Understanding the Country's Choice on Guns
By Josh Marshall
The dawn of the Obama era brought a transformation that you can see powerfully in this chart of Pew data over the last quarter century.
The politics transformed because of a dramatic shift in opinion on the part of Republicans that began at the outset of the Obama presidency. Democrats have remained more or less unchanged in their position, at least within a band that has been broadly stable since the early '90s. This probably overlaps with the dramatic increase in gun and ammunition purchases after President Obama's election.
Going slightly beyond what the data tells us, it seems clear that being pro-gun has become a key element of Republican self-identification. That is to say, it's not just that many Republicans' views have changed since Obama took office, but that being pro-gun has become an elemental part of what it means to be a Republican.
By Ed Kilgore
This was once an exotic, minority view even among gun enthusiasts who tended to view the Second Amendment as protecting an individual right to gun ownership not to overthrow the government but to supplement the government’s use of lethal force against criminals. Treating the Second Amendment as an integral legacy of the American Revolution appealed to gun rights advocates who sought firm ground against regulations with no possibility of compromise.
But more importantly, it gave a dangerous edge to the claims of conservative extremists—who recently began calling themselves “constitutional conservatives”—that their ideology of absolute property rights, religious rights and even fetal rights had been permanently established by the Founders who added in the Second Amendment to ensure any trespassing on their “design” by “tyrants” or popular majorities could and should be resisted.
Nowadays this revolutionary rationale for gun rights is becoming the rule rather than the exception for conservative politicians and advocates.
Next, some discussion of how guns have become a magic talisman against social change.
This is why the gun nuts win: An Oregon sheriff’s nutty conspiracy theories explains the GOP’s impotence
The fantasy lives of gun lovers, such as Oregon sheriff John Hanlin, are why we can't address gun violence.
By Amanda Marcotte
This comes across clearly in the letter that Hanlin wrote to Vice President Joe Biden in 2013 where he asked that the administration “NOT tamper with or attempt to amend the 2nd Amendment” and where he threatened ominously, “any federal regulation enacted by Congress or by executive order of the president offending the constitutional rights of my citizens shall not be enforced by me or by my deputies, nor will I permit the enforcement of any unconstitutional regulations or orders by federal officers within the borders of Douglas County Oregon.”
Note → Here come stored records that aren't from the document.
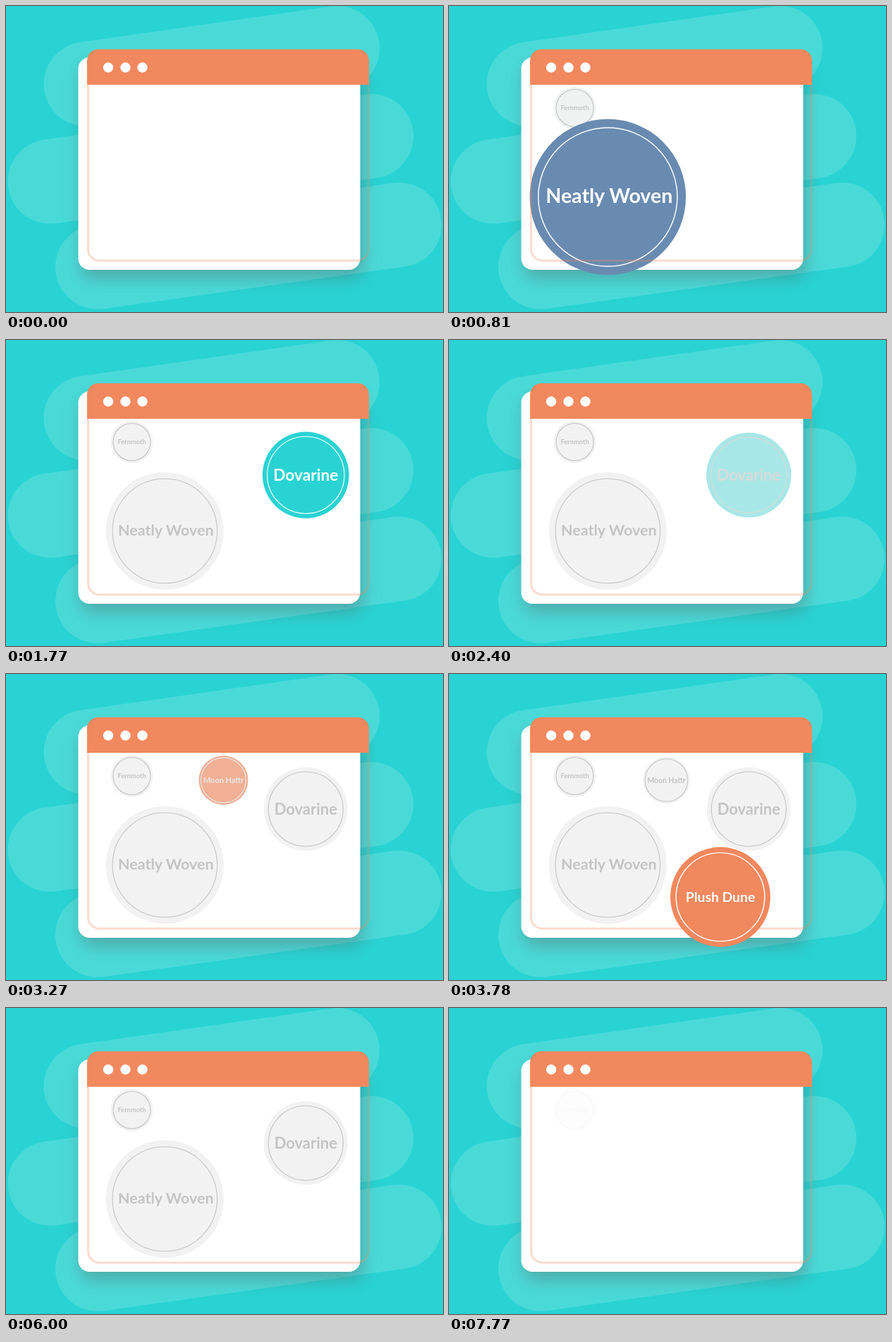
Recreate the animation shown at these times as an HTML page. Size 620 by 435 pixels, loop 8100 ms.

```html
<!DOCTYPE html>
<html lang="en">
<head>
<meta charset="utf-8">
<title>Bubbles in a browser window</title>
<style>
  html, body { margin: 0; width: 100%; height: 100%; overflow: hidden; background: #29d3d3; }
  svg { display: block; width: 620px; height: 435px; }
  text { font-family: Lato, sans-serif; font-weight: 700; text-anchor: middle; }
  .window { filter: drop-shadow(4px 12px 12px rgba(90, 90, 90, .38)); }
</style>
</head>
<body>
<svg viewBox="0 0 620 435">
  <rect width="620" height="435" fill="#29d3d3"/>
  <path d="M113.5 111L470 60M62.5 249.5L518 185M130 371L558 311"
        fill="none" stroke="#49dad8" stroke-width="120" stroke-linecap="round"/>
  <rect class="window" x="102.5" y="73" width="400" height="302" rx="16" fill="#fff"/>
  <g id="bubbles"></g>
  <path d="M116.5 112V346a16 16 0 0 0 16 16H498a16 16 0 0 0 16 -16V112"
        fill="none" stroke="#f2885e" stroke-opacity=".3" stroke-width="3"/>
  <path d="M115 112V77.500a16 16 0 0 1 16 -16H499a16 16 0 0 1 16 16V112Z" fill="#f2885e"/>
  <g fill="#fff">
    <circle cx="145" cy="87.500" r="7.200"/>
    <circle cx="169.500" cy="87.500" r="7.200"/>
    <circle cx="193.500" cy="87.500" r="7.200"/>
  </g>
</svg>
<script>
const LOOP = 8100, LAST_CHANGE = 7770, PEAK = 1.365;
const GRAY = [242, 242, 242], INK = [196, 196, 196], WHITE = [255, 255, 255];
const TEAL = [41, 211, 211], BLUE = [105, 139, 177], ORANGE = [242, 136, 94];

// start: pop-in time, speed: pace of the entrance, out: fade-out interval
const bubbles = [
  { label: 'Fernmoth', x: 178.5, y: 145, r: 30, ring: 26.5, size: 9.3, color: TEAL, start: 0, speed: 1.17, out: [7650, 7830] },
  { label: 'Neatly Woven', x: 225.3, y: 271.5, r: 83.5, ring: 74.3, size: 21.5, dx: 1.5, dy: -1.5, color: BLUE, start: 610, out: [7030, 7170] },
  { label: 'Dovarine', x: 425.3, y: 192, r: 59.5, ring: 53, size: 22, color: TEAL, start: 1620, out: [6430, 6570] },
  { label: 'Moon Hattr', x: 308.5, y: 151, r: 33.2, ring: 30.3, size: 10.4, color: ORANGE, start: 2570, out: [5830, 6000] },
  { label: 'Plush Dune', x: 385, y: 317, r: 52.5, ring: 46.5, size: 14.3, color: ORANGE, start: 3450, out: [4600, 5300] }
];

const progress = (t, from, to) => Math.min(1, Math.max(0, (t - from) / (to - from)));
const ease = u => (1 - Math.cos(Math.PI * u)) / 2;
const mix = (a, b, u) => `rgb(${a.map((v, i) => Math.round(v + (b[i] - v) * u))})`;

function add(parent, tag, attrs) {
  const node = document.createElementNS('http://www.w3.org/2000/svg', tag);
  for (const key in attrs) node.setAttribute(key, attrs[key]);
  return parent.appendChild(node);
}

for (const b of bubbles) {
  b.group = add(document.getElementById('bubbles'), 'g', {});
  b.disc = add(b.group, 'circle', { r: b.r });
  b.line = add(b.group, 'circle', { r: b.ring, fill: 'none', 'stroke-width': 1.1 });
  b.text = add(b.group, 'text', { x: b.dx || 0, y: (b.dy || 0) + b.size * .35, 'font-size': b.size });
  b.text.textContent = b.label;
}

function draw(time) {
  const t = Math.min(time, LAST_CHANGE);
  for (const b of bubbles) {
    const age = (t - b.start) * (b.speed || 1);
    const grow = ease(progress(age, 0, 225));
    const settle = ease(progress(age, 260, 850));
    const fade = ease(progress(age, 500, 980));
    const scale = PEAK * grow - (PEAK - 1) * settle;
    const opacity = age > 0 ? (1 - progress(t, ...b.out)) ** 2 : 0;
    const ink = mix(WHITE, INK, fade);
    b.group.setAttribute('transform', `translate(${b.x} ${b.y}) scale(${scale})`);
    b.group.setAttribute('opacity', opacity);
    b.disc.setAttribute('fill', mix(b.color, GRAY, fade));
    b.line.setAttribute('stroke', ink);
    b.text.setAttribute('fill', ink);
  }
}

function tick() {
  draw(performance.now() % LOOP);
  requestAnimationFrame(tick);
}
tick();
</script>
</body>
</html>
```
Despite all the attempts at formal, legalistic language, Hanlin is clearly writing more in a mythical vein than he is actually addressing any real world policy concerns. His absolutist language about the 2nd amendment ignores the fact that there are already federal and state regulations on guns and who can buy them. More disturbingly, his posturing about open rebellion against the federal government evokes the conspiracy theory-mindset of the hard right, the kind of paranoid hysteria about federal power that led to so much violence during the Clinton administration, from shootouts at Waco and Ruby Ridge to the federal building bombing in Oklahoma City. This is not a letter from someone soberly assessing the pros and cons of proposed regulations on firearms. This is the letter of someone wrapped up in childish fantasies of revolution.
In case there is any doubt about this, Hanlin also, at the same time, used his personal Facebook page to promote the conspiracy theory that the Sandy Hook shooting was a “false flag” operation meant to give cover to the federal government gun grab that right wingers have been warning us for decades is coming any day now.
Shootings Are Enabled by a Gun Cult, but Fostered by a Society That Perpetuates Violence
By Mark Karlin
Nevertheless, the problem is much more deeply rooted than a society floating in a sea of guns. The NRA and its "fellow travelers" represent the tip of the iceberg of a nation that was created by the use of violence to suppress and massacre an Indigenous population that already occupied the land that became the United States. Clamorous gun advocates represent the tip of the iceberg of a white patriarchal society that became an international economic power due to the establishment and perpetuation of slavery--and all the violence and killing involved in sustaining the ownership of other human beings as a source of free labor.
The nation grew--in land and wealth--through the utilization of violence as a nationally condoned policy.
Currently, the US empire is founded on the assertion of militarized violence to perpetuate its supremacy as the "sole superpower." The use of violence also ensures that the status quo of structural racism and economic inequality are maintained through the use of brutal policing and mass incarceration--which is itself a form of violence upon the freedom, integrity and soul of individuals, who might otherwise represent a potential political counterforce to the existing oligarchy founded on white privilege.